We clearly saw this shift from a balance sheet view to a mark-to-market view happening in the Credit Suisse case, for example, but also in the Silicon Valley Bank failure and, in the early days of the sovereign debt crisis, in the Dexia crisis. Market participants, analysts, and customers, in particular sophisticated, uninsured depositors, rapidly shift their focus to how much a bank is valued on a mark-to-market basis and how sustainable its business model is based on the latest market metrics. This shift can be very destructive, so we need to give it a lot of attention.
In particular, in this specific macro-environment, banks need to be very careful about how they manage interest rate risk. This is important not only from the earnings perspective, but also in terms of the economic value of equity, because this is likely to be what the market would focus on during a stress. That is why, since the first signs of inflationary pressure emerged towards the end of 2021, we as supervisors have been putting significant focus on banks’ interest rate and credit spread risk management practices.
Following the March 2023 turmoil events, unrealised losses on securities held to maturity, in particular, have been very prominent in the minds of analysts and market participants. The Silicon Valley Bank case showed that such losses become an issue in conjunction with other weaknesses, namely those related to funding and liquidity risk, as well as business model sustainability. In my opinion, the best way to address the market concerns that may stem from unrealised losses is enhancing the role of disclosure. Disclosures by banks need to be very granular in order to explain the real situation of the bank. It is particularly important that banks, also with the support of the supervisory authorities if needed, provide market participants with all relevant information to reassure them and dispel any potential unwarranted perceptions.
I have also made the point that securities held at amortised cost should not count as high quality liquid assets, eligible for the fulfilling the liquidity coverage ratio (LCR) requirement. Such a change would certainly reassure market participants about the actual capability of banks to liquidate assets when the need arises.
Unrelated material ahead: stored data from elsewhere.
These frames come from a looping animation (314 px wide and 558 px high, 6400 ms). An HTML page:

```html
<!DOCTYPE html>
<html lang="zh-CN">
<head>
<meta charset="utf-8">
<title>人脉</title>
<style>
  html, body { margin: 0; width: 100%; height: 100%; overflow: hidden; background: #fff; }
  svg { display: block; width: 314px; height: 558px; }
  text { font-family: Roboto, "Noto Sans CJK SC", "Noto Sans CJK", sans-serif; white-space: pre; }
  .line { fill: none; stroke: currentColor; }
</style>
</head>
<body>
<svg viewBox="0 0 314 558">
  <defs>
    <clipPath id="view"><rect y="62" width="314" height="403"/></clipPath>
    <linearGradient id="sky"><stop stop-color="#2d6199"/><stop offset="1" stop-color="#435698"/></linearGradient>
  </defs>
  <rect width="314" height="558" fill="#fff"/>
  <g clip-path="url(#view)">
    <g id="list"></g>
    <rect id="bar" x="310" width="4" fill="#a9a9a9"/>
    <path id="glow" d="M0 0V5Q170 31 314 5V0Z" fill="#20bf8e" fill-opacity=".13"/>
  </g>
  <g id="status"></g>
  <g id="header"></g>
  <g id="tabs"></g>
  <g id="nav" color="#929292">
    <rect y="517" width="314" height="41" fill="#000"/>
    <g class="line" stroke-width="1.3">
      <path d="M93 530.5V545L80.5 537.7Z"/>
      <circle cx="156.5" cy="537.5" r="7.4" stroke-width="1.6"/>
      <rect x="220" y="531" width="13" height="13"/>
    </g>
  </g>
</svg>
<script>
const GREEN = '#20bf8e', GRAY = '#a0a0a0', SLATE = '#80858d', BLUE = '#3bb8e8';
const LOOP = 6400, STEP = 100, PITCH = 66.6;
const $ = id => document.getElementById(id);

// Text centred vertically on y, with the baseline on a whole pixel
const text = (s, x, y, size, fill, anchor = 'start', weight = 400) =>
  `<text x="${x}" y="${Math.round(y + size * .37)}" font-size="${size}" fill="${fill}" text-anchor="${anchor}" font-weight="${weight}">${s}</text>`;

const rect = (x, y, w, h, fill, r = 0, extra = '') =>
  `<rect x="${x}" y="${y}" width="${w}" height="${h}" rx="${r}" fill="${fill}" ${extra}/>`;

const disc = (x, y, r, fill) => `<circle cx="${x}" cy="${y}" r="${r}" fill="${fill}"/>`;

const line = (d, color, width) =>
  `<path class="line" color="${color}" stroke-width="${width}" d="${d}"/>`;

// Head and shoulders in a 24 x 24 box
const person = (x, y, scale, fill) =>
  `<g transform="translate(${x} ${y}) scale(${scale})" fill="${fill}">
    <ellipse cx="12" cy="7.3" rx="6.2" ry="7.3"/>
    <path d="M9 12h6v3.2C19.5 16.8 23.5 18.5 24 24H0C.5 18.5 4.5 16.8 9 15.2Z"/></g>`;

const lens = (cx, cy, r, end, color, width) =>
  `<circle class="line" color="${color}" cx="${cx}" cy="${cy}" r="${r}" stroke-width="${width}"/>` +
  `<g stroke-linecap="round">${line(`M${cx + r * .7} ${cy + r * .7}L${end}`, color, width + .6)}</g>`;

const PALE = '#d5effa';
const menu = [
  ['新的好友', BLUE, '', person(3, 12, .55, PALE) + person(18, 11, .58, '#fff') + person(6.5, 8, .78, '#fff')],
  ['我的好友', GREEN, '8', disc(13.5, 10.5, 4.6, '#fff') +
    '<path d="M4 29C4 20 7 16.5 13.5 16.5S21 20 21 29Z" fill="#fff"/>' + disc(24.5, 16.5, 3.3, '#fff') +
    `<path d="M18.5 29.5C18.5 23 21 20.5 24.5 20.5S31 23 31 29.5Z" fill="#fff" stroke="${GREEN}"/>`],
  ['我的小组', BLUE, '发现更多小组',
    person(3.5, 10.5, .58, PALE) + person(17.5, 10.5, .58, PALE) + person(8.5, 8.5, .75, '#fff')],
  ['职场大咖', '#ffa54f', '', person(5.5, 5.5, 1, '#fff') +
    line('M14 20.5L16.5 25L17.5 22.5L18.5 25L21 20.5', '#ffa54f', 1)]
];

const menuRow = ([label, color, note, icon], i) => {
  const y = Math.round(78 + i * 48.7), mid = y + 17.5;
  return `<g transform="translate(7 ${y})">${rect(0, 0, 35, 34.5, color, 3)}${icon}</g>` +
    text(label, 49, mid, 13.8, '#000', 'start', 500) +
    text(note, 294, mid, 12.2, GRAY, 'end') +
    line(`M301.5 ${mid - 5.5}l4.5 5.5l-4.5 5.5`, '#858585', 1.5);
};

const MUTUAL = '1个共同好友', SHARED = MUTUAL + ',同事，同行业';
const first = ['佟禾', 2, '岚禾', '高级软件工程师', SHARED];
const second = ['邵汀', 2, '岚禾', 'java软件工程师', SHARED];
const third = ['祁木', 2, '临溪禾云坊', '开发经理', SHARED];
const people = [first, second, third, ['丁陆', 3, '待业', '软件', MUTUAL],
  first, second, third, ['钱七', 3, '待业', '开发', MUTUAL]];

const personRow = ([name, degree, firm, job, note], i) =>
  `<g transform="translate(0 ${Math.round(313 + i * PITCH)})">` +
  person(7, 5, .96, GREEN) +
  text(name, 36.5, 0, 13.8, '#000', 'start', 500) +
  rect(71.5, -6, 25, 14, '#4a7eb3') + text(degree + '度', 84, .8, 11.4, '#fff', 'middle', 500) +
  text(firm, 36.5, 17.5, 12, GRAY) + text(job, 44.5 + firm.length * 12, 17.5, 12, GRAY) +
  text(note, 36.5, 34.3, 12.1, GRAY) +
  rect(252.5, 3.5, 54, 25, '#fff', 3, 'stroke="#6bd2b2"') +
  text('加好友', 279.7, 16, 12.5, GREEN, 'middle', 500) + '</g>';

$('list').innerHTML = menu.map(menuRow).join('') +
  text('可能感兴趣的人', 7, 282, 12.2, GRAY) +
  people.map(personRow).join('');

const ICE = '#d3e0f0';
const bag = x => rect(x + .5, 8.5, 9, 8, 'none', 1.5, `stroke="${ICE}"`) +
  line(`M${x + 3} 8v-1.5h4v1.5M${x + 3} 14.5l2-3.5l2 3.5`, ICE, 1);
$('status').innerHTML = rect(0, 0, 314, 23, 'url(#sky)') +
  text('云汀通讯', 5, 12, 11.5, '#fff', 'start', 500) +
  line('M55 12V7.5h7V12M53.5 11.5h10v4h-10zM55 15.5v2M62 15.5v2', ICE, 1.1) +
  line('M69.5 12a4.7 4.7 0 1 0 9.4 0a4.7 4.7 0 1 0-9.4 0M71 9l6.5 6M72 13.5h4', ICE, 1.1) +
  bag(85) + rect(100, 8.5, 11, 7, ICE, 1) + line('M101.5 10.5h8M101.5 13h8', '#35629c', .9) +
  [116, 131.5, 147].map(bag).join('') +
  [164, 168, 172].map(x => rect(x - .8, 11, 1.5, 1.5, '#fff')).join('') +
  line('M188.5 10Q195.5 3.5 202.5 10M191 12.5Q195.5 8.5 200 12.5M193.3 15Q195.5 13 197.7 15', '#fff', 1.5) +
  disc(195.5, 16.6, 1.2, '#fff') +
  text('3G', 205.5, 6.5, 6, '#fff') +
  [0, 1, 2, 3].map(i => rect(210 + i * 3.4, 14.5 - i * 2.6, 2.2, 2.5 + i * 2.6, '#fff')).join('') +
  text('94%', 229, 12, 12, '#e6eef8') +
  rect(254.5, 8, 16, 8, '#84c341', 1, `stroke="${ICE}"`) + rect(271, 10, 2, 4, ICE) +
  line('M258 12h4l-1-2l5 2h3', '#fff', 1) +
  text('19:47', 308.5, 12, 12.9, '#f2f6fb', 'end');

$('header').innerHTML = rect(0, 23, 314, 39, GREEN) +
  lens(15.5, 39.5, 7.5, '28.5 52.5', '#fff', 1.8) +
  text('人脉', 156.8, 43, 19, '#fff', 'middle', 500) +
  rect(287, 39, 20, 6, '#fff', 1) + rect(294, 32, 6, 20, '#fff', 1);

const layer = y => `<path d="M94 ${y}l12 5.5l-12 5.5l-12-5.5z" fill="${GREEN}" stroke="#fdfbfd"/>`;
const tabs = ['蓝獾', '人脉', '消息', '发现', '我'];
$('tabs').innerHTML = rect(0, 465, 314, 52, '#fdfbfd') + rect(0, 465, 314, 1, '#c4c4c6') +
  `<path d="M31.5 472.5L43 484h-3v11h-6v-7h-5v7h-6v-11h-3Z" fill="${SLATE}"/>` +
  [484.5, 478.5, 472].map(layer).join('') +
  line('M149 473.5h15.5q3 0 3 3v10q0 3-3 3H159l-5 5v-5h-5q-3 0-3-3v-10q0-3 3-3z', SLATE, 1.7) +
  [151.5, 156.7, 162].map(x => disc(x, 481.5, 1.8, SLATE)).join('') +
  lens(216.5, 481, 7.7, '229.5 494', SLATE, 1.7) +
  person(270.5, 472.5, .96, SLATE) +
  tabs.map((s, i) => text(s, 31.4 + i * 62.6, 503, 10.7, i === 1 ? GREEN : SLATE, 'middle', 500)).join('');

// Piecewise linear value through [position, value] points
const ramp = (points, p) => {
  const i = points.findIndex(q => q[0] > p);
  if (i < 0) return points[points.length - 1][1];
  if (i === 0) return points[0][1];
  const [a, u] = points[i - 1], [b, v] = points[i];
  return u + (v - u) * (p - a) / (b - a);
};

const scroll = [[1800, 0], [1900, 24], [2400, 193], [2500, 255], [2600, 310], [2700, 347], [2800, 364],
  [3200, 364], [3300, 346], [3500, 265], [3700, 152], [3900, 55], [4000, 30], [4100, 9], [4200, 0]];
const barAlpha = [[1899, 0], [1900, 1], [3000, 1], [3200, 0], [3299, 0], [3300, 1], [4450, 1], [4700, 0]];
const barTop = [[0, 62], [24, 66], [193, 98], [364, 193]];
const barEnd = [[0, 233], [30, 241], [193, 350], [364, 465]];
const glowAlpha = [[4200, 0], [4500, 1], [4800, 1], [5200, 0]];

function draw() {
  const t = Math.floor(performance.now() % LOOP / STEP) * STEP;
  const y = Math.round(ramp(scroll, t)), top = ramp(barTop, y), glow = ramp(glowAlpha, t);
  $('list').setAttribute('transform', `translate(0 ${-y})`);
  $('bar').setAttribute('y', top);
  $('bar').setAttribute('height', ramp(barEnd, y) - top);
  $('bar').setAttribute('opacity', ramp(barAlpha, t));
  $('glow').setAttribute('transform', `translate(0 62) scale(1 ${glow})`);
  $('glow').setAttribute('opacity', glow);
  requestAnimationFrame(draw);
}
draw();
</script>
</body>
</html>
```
It would also be consistent with the overall purpose of the LCR requirement, which should ensure that a bank can survive a liquidity shock for a relatively long period of time on its own means, enabling a solution to the crisis to be found.
Draghi, M. (2018), Risk-reducing and risk-sharing in our Monetary Union, speech at the European University Institute, 11 May, https://www.ecb.europa.eu/press/key/date/2018/html/ecb.sp180511.en.html
Enria, A. (2021), How can we make the most of an incomplete banking union?, speech at the Eurofi Financial Forum, Ljubljana, 9 September, https://www.bankingsupervision.europa.eu/press/speeches/date/2021/html/ssm.sp210909~18c3f8d609.en.html
See Enria, A. and Fernandez-Bollo, E. (2020), Fostering the cross-border integration of banking groups in the banking union, The Supervision Blog, 9 October, https://www.bankingsupervision.europa.eu/press/blog/2020/html/ssm.blog201009~bc7ef4e6f8.en.html .